The federal Liberal government is undertaking a sweeping study to find ways to improve Canada's research and development capacity, but sources say the initiative needs more work.
Industry Minister Brian Tobin and Human Resources Development Minister Jane Stewart are taking the lead in developing the white paper that will focus on how university and private sector research can be translated into market-oriented products and how to provide the workforce with better skills-training.
At a speech delivered in Halifax last month, Stewart said the country faces a tremendous challenge in ensuring there are enough skilled workers to meet the demand of employers.
"The quality and quantity of Canadians' skills will primarily determine Canada's future competitiveness and quality of life," she stated.
The government had intended to make the paper public this month, before Parliament adjourned for the summer, but that now appears unlikely.
The delay has led to speculation there is disagreement within the Liberal government over what mix of policies would best boost economic productivity and raise living standards.

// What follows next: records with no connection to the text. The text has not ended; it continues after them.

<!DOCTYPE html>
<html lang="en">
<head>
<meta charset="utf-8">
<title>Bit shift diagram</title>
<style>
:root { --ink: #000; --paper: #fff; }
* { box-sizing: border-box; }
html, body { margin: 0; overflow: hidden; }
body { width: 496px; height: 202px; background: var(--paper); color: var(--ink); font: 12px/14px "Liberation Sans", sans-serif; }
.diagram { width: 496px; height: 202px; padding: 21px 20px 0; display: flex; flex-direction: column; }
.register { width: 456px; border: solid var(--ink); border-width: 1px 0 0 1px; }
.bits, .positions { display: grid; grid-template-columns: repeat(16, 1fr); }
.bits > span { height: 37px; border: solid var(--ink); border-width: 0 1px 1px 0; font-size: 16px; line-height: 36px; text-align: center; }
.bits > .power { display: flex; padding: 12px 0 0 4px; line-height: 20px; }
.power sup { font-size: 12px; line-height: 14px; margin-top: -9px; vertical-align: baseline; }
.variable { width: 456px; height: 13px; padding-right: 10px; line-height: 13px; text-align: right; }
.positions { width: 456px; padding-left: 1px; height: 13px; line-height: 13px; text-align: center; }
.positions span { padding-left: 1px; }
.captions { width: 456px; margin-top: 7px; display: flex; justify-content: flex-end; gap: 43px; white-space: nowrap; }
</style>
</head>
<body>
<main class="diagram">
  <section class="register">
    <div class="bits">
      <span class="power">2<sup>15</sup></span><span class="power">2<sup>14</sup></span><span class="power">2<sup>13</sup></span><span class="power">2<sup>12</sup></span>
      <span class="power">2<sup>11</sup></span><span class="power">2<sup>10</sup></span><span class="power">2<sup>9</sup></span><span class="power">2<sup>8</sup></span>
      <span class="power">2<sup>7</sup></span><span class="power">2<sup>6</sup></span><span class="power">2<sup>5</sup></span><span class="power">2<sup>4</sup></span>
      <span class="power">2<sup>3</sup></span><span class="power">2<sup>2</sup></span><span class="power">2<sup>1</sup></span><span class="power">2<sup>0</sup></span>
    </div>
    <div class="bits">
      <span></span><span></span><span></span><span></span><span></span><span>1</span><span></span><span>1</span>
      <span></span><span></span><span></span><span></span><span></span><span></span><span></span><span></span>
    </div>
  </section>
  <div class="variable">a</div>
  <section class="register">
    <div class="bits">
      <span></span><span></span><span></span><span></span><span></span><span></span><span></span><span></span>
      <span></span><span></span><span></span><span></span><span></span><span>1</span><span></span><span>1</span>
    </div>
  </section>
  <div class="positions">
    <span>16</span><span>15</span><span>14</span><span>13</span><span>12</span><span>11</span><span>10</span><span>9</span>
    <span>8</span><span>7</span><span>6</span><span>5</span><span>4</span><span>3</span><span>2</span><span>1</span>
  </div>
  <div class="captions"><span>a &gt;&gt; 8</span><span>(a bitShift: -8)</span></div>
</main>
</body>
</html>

Business lobbyists have been pressing for quicker tax write offs for investment in new machinery and technology, but social groups have been arguing for measures to help economically disadvantaged groups.
"There's a great opportunity here to bring in some policies that will make a difference," said Andrew Jackson, research director of the Canada Council on Social Development.
"Part of the skills agenda should be about trying to include relatively marginalised groups within the workforce."
It is expected the white paper will spell out in more detail the so-called "innovation agenda" in the Liberal red book of election promises last year.
The Liberals vowed to double federal spending on research and development, ensure better access to student loans, and to establish individual learning accounts to allow people to set money aside tax-free and withdraw it for education and job training.
CAUT president Tom Booth says he is worried about the direction the white paper may take.
"There's strong indication the big focus will be on commercializing university research," Booth explains. "The issue of continued underfunding of universities and colleges and accessibility to post-secondary education doesn't even appear to be on the radar screen."